Vol. 271, Issue 5249, pp. 624-626
DOI: 10.1126/science.271.5249.624
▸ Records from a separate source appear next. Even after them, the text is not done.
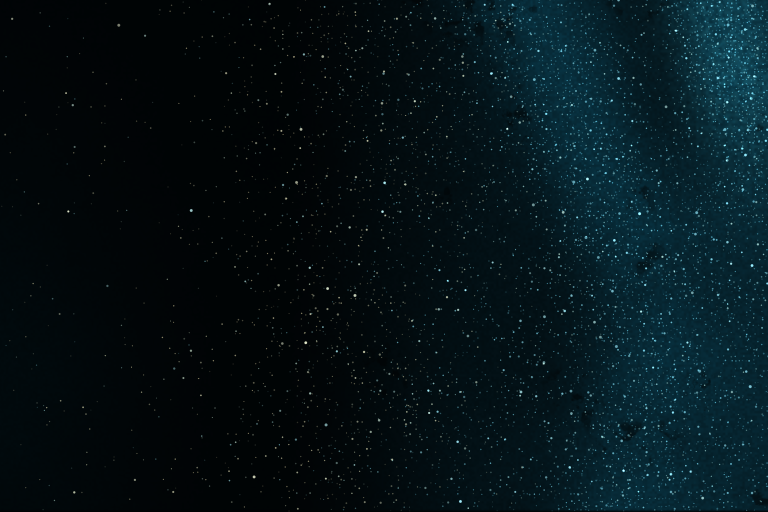
Give the GLSL for this texture, as a WebGL 2 fragment shader.

```glsl
#version 300 es
precision highp float;

uniform vec2 u_resolution;
out vec4 outColor;

const float ASPECT = 1.5;
const vec3 VOID_COLOR = vec3(0.001, 0.010, 0.014);
const vec3 TEAL = vec3(0.030, 0.185, 0.240);
const vec3 HAZE = vec3(0.050, 0.100, 0.100);
const vec3 WARM_STAR = vec3(0.95, 0.88, 0.66);
const vec3 COOL_STAR = vec3(0.48, 0.86, 0.95);
const vec3 WHITE_STAR = vec3(0.90, 1.00, 0.98);
const int STAR_LAYERS = 4;
const float FINEST_CELL = 0.0075;
const float CELL_GROWTH = 1.9;
const float STAR_RADIUS = 0.00105;
const float RADIUS_GROWTH = 1.32;

float hash(vec2 p) {
    vec3 q = fract(vec3(p.xyx) * 0.1031);
    q += dot(q, q.yzx + 33.33);
    return fract((q.x + q.y) * q.z);
}

float noise(vec2 p) {
    vec2 i = floor(p), f = fract(p);
    f = f * f * (3.0 - 2.0 * f);
    return mix(mix(hash(i), hash(i + vec2(1, 0)), f.x),
               mix(hash(i + vec2(0, 1)), hash(i + vec2(1, 1)), f.x), f.y);
}

float fbm(vec2 p) {
    float sum = 0.0, amp = 0.5;
    for (int i = 0; i < 4; i++) {
        sum += amp * noise(p);
        p = p * 2.03 + 17.1;
        amp *= 0.5;
    }
    return sum;
}

float blob(vec2 p, vec2 center, vec2 size) {
    vec2 d = (p - center) / size;
    return exp(-dot(d, d));
}

// Signed horizontal offset from the curved main band
float bandOffset(vec2 p) {
    float d = p.y - 0.38;
    return p.x - (1.27 - 0.33 * sqrt(d * d + 0.01) - 0.12 * d);
}

float mainBand(vec2 p) {
    float d = bandOffset(p);
    float width = d < 0.0 ? 0.105 : 0.125;
    return exp(-d * d / (width * width)) * mix(0.75, 1.0, smoothstep(0.1, 0.6, p.y));
}

float cornerCloud(vec2 p) {
    vec2 q = vec2(p.x + 0.22 * (p.y - 0.88), p.y);
    return blob(q, vec2(1.43, 0.90), vec2(0.105, 0.26));
}

// x: diffuse light, y: star density
vec2 skyLight(vec2 p) {
    float band = mainBand(p);
    float corner = cornerCloud(p);
    float laneX = 1.27 - 0.22 * (p.y - 0.9);
    float lane = exp(-pow((p.x - laneX) / 0.085, 2.0)) * smoothstep(0.52, 0.85, p.y);
    float rise = smoothstep(0.52, 1.10, p.x);
    float plateau = smoothstep(-0.08, 0.12, bandOffset(p));
    float leftGlow = blob(p, vec2(0.0, 0.25), vec2(0.26, 0.50));
    float light = 0.02 + 0.12 * leftGlow + 0.34 * rise + 0.36 * band
                + 0.30 * plateau + 0.42 * corner;
    light *= 1.0 - 0.42 * lane;
    light *= 1.0 - 0.22 * blob(p, vec2(1.06, 0.40), vec2(0.13, 0.22));
    float density = 0.025 + 0.20 * smoothstep(0.30, 0.75, p.x)
                  + 0.34 * band + 0.08 * plateau + 0.75 * corner;
    density *= 1.0 - 0.4 * lane;
    return vec2(light, density);
}

// One jittered star per grid cell, kept according to local density
vec3 starLayer(vec2 p, int layer, float pixel) {
    float level = float(layer);
    float cell = FINEST_CELL * pow(CELL_GROWTH, level);
    vec2 id = floor(p / cell);
    vec2 seed = id + 71.0 * level;
    float density = skyLight((id + 0.5) * cell).y;
    float keep = step(hash(seed + 3.7), density * (0.75 + 0.12 * level));
    vec2 jitter = vec2(hash(seed + 11.3), hash(seed + 29.9));
    vec2 center = (id + mix(vec2(0.2), vec2(0.8), jitter)) * cell;
    float radius = STAR_RADIUS * pow(RADIUS_GROWTH, level) * mix(0.75, 1.2, hash(seed + 47.1));
    float soft = 0.5 * pixel + 0.0004;
    float disc = 1.0 - smoothstep(radius - soft, radius + soft, length(p - center));
    float power = mix(0.16 + 0.12 * level, 0.60 + 0.12 * level, pow(hash(seed + 61.7), 2.0));
    float cool = smoothstep(0.25, 0.75, hash(seed + 83.3) * 0.65 + 0.45 * smoothstep(0.5, 1.2, p.x));
    vec3 tint = mix(mix(WARM_STAR, COOL_STAR, cool), WHITE_STAR, 0.15 * level);
    return tint * disc * power * keep;
}

void main() {
    vec2 p = gl_FragCoord.xy / u_resolution * vec2(ASPECT, 1.0);
    float pixel = 1.0 / u_resolution.y;

    // Diffuse clouds
    vec2 sky = skyLight(p);
    float cloud = mix(0.82, 1.18, fbm(p * 7.0));
    float grain = mix(0.86, 1.14, noise(p * 210.0));
    vec3 color = VOID_COLOR + TEAL * sky.x * cloud * grain;
    color += HAZE * cornerCloud(p) * noise(p * 160.0 + 9.0);

    // Small dark dust knots
    float knots = smoothstep(0.70, 0.86, noise(p * 8.0 + 4.0)) * smoothstep(0.50, 0.68, fbm(p * 48.0));
    color *= 1.0 - 0.5 * knots * smoothstep(0.6, 0.8, p.x);

    // Stars, from fine dust to bright points
    for (int i = 0; i < STAR_LAYERS; i++) color += starLayer(p, i, pixel);

    color *= smoothstep(-0.002, 0.006, p.y);
    outColor = vec4(min(color, 1.0), 1.0);
}
```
Carbon dioxide in the liquid and supercritical fluid states is useful as a replacement for toxic organic solvents. However, nonvolatile hydrophilic substances such as proteins, ions, and most catalysts are insoluble. This limitation was overcome by the formation of aqueous microemulsion droplets in a carbon dioxide-continuous phase with a nontoxic ammonium carboxylate perfluoropolyether surfactant. Several spectroscopic techniques consistently indicated that the properties of the droplets approach those of bulk water. The protein bovine serum albumin (BSA) with a molecular weight of 67,000 is soluble in this microemulsion and experiences an environment similar to that of native BSA in buffer.